Despite these barriers, several attempts have been made to mitigate these barriers. For instance, the technical barriers involving compatibility are expected to be minimal after the adoption of extensive markup language (Carter, 2002). By adopting this strategy, the problem associated with interoperability setbacks which have been a major barrier will be eliminated. This will promote the adoption of e-commerce in an organization to a greater extent.
From the above discussion, it is clear that there are significant gender differences in perception of the barriers of e-commerce. Women are more concerned about the technical barriers to e-commerce. They view the factors that are related to technology to pose a significant barrier in the attempt to adapt to e-commerce. On the other hand, men are more concerned about the suitability of e-commerce as well as its fitness in an organization. However, both perceptions are significant in promoting e-commerce.
- Carter, S. (2000). Improving The Numbers And Performance Of Women-Owned Businesses: Some Implications For Training And Advisory Services. Education & Training.
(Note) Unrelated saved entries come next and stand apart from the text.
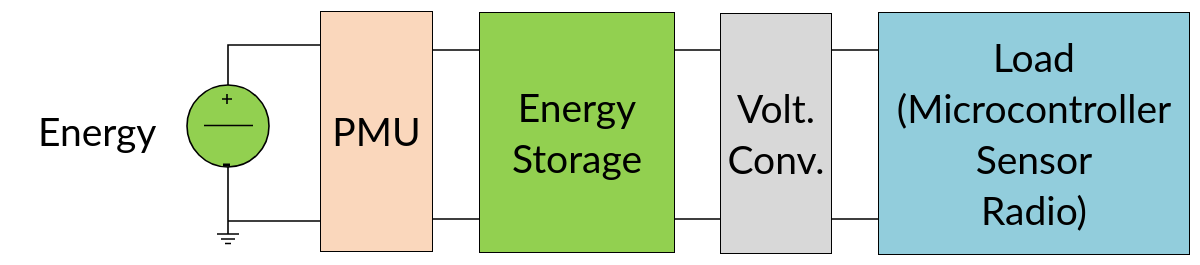
<!DOCTYPE html>
<html lang="en">
<head>
<meta charset="utf-8">
<title>Energy harvesting block diagram</title>
<style>
:root {
  --ink: #000;
  --paper: #fff;
  --peach: #fad7bc;
  --green: #92d050;
  --grey: #d8d8d8;
  --blue: #92cddc;
}
* { box-sizing: border-box; margin: 0; }
body { width: 1200px; height: 265px; overflow: hidden; background: var(--paper); }
.diagram {
  position: relative;
  width: 1200px;
  height: 265px;
  overflow: hidden;
  color: var(--ink);
  font: 39px/51px Lato, Carlito, sans-serif;
}
.wiring { position: absolute; inset: 0; }
.wire { fill: none; stroke: var(--ink); stroke-width: 1.6; }
.source { fill: var(--green); stroke: var(--ink); stroke-width: 1.6; }
.input { position: absolute; left: 38px; top: 106px; white-space: nowrap; }
.block {
  position: absolute;
  display: flex;
  align-items: center;
  justify-content: center;
  border: 1.6px solid var(--ink);
  text-align: center;
  white-space: nowrap;
}
.pmu { left: 320px; top: 11px; width: 113px; height: 241px; background: var(--peach); }
.storage { left: 479px; top: 12px; width: 196px; height: 241px; background: var(--green); }
.converter { left: 720px; top: 13px; width: 112px; height: 241px; background: var(--grey); }
.load { left: 878px; top: 12px; width: 312px; height: 243px; background: var(--blue); }
</style>
</head>
<body>
<main class="diagram">
  <svg class="wiring" width="1200" height="265" viewBox="0 0 1200 265" aria-hidden="true">
    <g class="wire">
      <path d="M228 85V45H321"/>
      <path d="M228 167V234M228 221H321"/>
      <path d="M217 234H239M221 239H235M225 243.5H231"/>
      <path d="M433 50H480M433 219H480"/>
      <path d="M674 50H721M674 219H721"/>
      <path d="M831 50H880M831 219H880"/>
    </g>
    <circle class="source" cx="228" cy="126" r="41"/>
    <path class="wire" d="M204 125.5H253M222 99H232M227 94V104"/>
    <path class="wire" stroke-width="3" d="M223 165H230" style="stroke-width:3"/>
  </svg>
  <p class="input">Energy</p>
  <section class="block pmu">PMU</section>
  <section class="block storage">Energy<br>Storage</section>
  <section class="block converter">Volt.<br>Conv.</section>
  <section class="block load">Load<br>(Microcontroller<br>Sensor<br>Radio)</section>
</main>
</body>
</html>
Vol. 42, pp. 326-333.
- Kolsaker, A. & Payne, C. (2002). Engendering trust in e-commerce: a study of gender-based Concerns. Marketing Intelligence & Planning. Vol. 20 (4), 206-214.
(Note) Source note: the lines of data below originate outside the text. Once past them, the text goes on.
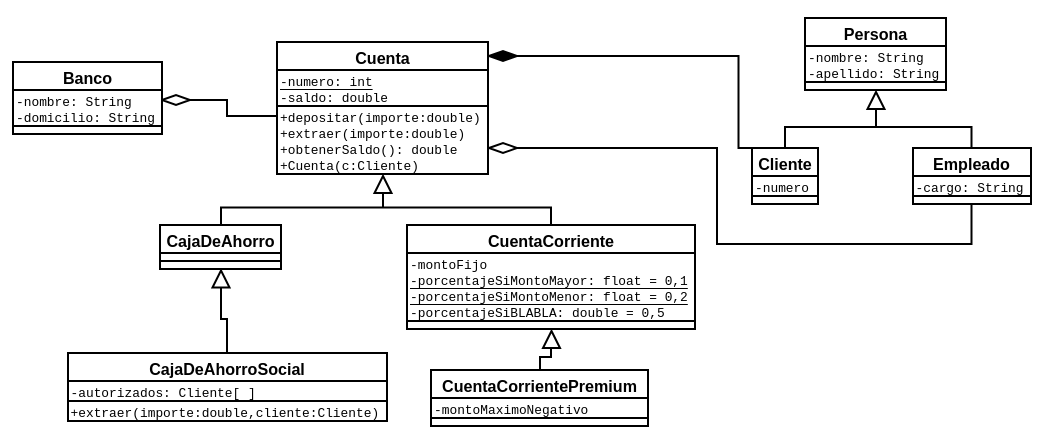
<!DOCTYPE html>
<html lang="es">
<head>
<meta charset="utf-8">
<title>Diagrama de clases: Banco</title>
<style>
:root { --ink: #000; --paper: #fff; }
* { box-sizing: border-box; margin: 0; padding: 0; }
body { width: 1044px; height: 444px; overflow: hidden; background: var(--paper); color: var(--ink); }
.diagram { position: relative; width: 1044px; height: 444px; overflow: hidden; }
.connectors { position: absolute; left: 0; top: 0; fill: none; stroke: var(--ink); stroke-width: 2; }
.connectors .hollow { fill: var(--paper); }
.connectors .solid { fill: var(--ink); }
.class { position: absolute; display: flex; flex-direction: column; border: 2px solid var(--ink); background: var(--paper); }
.class h2 { height: 26px; padding-top: 4px; font: bold 16.1px/22px "Liberation Sans", Arial, sans-serif; text-align: center; white-space: nowrap; }
.members { min-height: 8px; border-top: 2px solid var(--ink); list-style: none; font: 12.87px/16px "Liberation Mono", "Courier New", monospace; white-space: nowrap; }
.members li { position: relative; top: 2px; height: 16px; padding-left: 2px; }
.members:has(li) { padding-top: 2px; }
.static { text-decoration: underline 1px; text-underline-offset: 3px; text-decoration-skip-ink: none; }
.banco { left: 12px; top: 61px; width: 151px; }
.cuenta { left: 276px; top: 41px; width: 213px; }
.persona { left: 804px; top: 17px; width: 143px; }
.cliente { left: 751px; top: 147px; width: 68px; }
.empleado { left: 911.5px; top: 147px; width: 120px; }
.caja-ahorro { left: 159px; top: 224px; width: 123px; }
.cuenta-corriente { left: 406px; top: 224px; width: 290px; }
.caja-social { left: 66.5px; top: 352px; width: 321px; }
.cuenta-premium { left: 430px; top: 368.5px; width: 219px; }
.cuenta-corriente .members:last-child, .cuenta-premium .members:last-child { min-height: 8px; }
</style>
</head>
<body>
<main class="diagram">
  <svg class="connectors" width="1044" height="444" viewBox="0 0 1044 444" aria-hidden="true">
    <defs>
      <path id="inherit" d="M0 0L8.5 17H-8.5Z"/>
      <path id="diamond" d="M0 0L14 -5L28 0L14 5Z"/>
    </defs>
    <g class="lines">
      <path d="M190 100H227V116H277"/>
      <path d="M516 56H738.5V148H752"/>
      <path d="M516 148H717V244H971.5V204"/>
      <path d="M383 192V207.5H221V225M383 207.5H551V225"/>
      <path d="M876 108V127H785V148M876 127H971.5V148"/>
      <path d="M221 287V319H227V353"/>
      <path d="M551 347V357H540V369"/>
    </g>
    <g class="hollow">
      <use href="#diamond" x="162" y="100"/>
      <use href="#diamond" x="489" y="148"/>
      <use href="#inherit" x="383" y="176"/>
      <use href="#inherit" x="876" y="92"/>
      <use href="#inherit" x="221" y="270.5"/>
      <use href="#inherit" x="551.5" y="331"/>
    </g>
    <use class="solid" href="#diamond" x="489" y="56"/>
  </svg>

  <section class="class banco">
    <h2>Banco</h2>
    <ul class="members"><li>-nombre: String</li><li>-domicilio: String</li></ul>
    <ul class="members"></ul>
  </section>

  <section class="class cuenta">
    <h2>Cuenta</h2>
    <ul class="members"><li><span class="static">-numero: int</span></li><li>-saldo: double</li></ul>
    <ul class="members"><li>+depositar(importe:double)</li><li>+extraer(importe:double)</li><li>+obtenerSaldo(): double</li><li>+Cuenta(c:Cliente)</li></ul>
  </section>

  <section class="class persona">
    <h2>Persona</h2>
    <ul class="members"><li>-nombre: String</li><li>-apellido: String</li></ul>
    <ul class="members"></ul>
  </section>

  <section class="class cliente">
    <h2>Cliente</h2>
    <ul class="members"><li>-numero</li></ul>
    <ul class="members"></ul>
  </section>

  <section class="class empleado">
    <h2>Empleado</h2>
    <ul class="members"><li>-cargo: String</li></ul>
    <ul class="members"></ul>
  </section>

  <section class="class caja-ahorro">
    <h2>CajaDeAhorro</h2>
    <ul class="members"></ul>
    <ul class="members"></ul>
  </section>

  <section class="class cuenta-corriente">
    <h2>CuentaCorriente</h2>
    <ul class="members"><li>-montoFijo</li><li><span class="static">-porcentajeSiMontoMayor: float = 0,1</span></li><li><span class="static">-porcentajeSiMontoMenor: float = 0,2</span></li><li>-porcentajeSiBLABLA: double = 0,5</li></ul>
    <ul class="members"></ul>
  </section>

  <section class="class caja-social">
    <h2>CajaDeAhorroSocial</h2>
    <ul class="members"><li>-autorizados: Cliente[ ]</li></ul>
    <ul class="members"><li>+extraer(importe:double,cliente:Cliente)</li></ul>
  </section>

  <section class="class cuenta-premium">
    <h2>CuentaCorrientePremium</h2>
    <ul class="members"><li>-montoMaximoNegativo</li></ul>
    <ul class="members"></ul>
  </section>
</main>
</body>
</html>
- Schniederjans, M. and Cao, Q. (2002). E-Commerce Operations Management. Danvers, MA: World Scientific.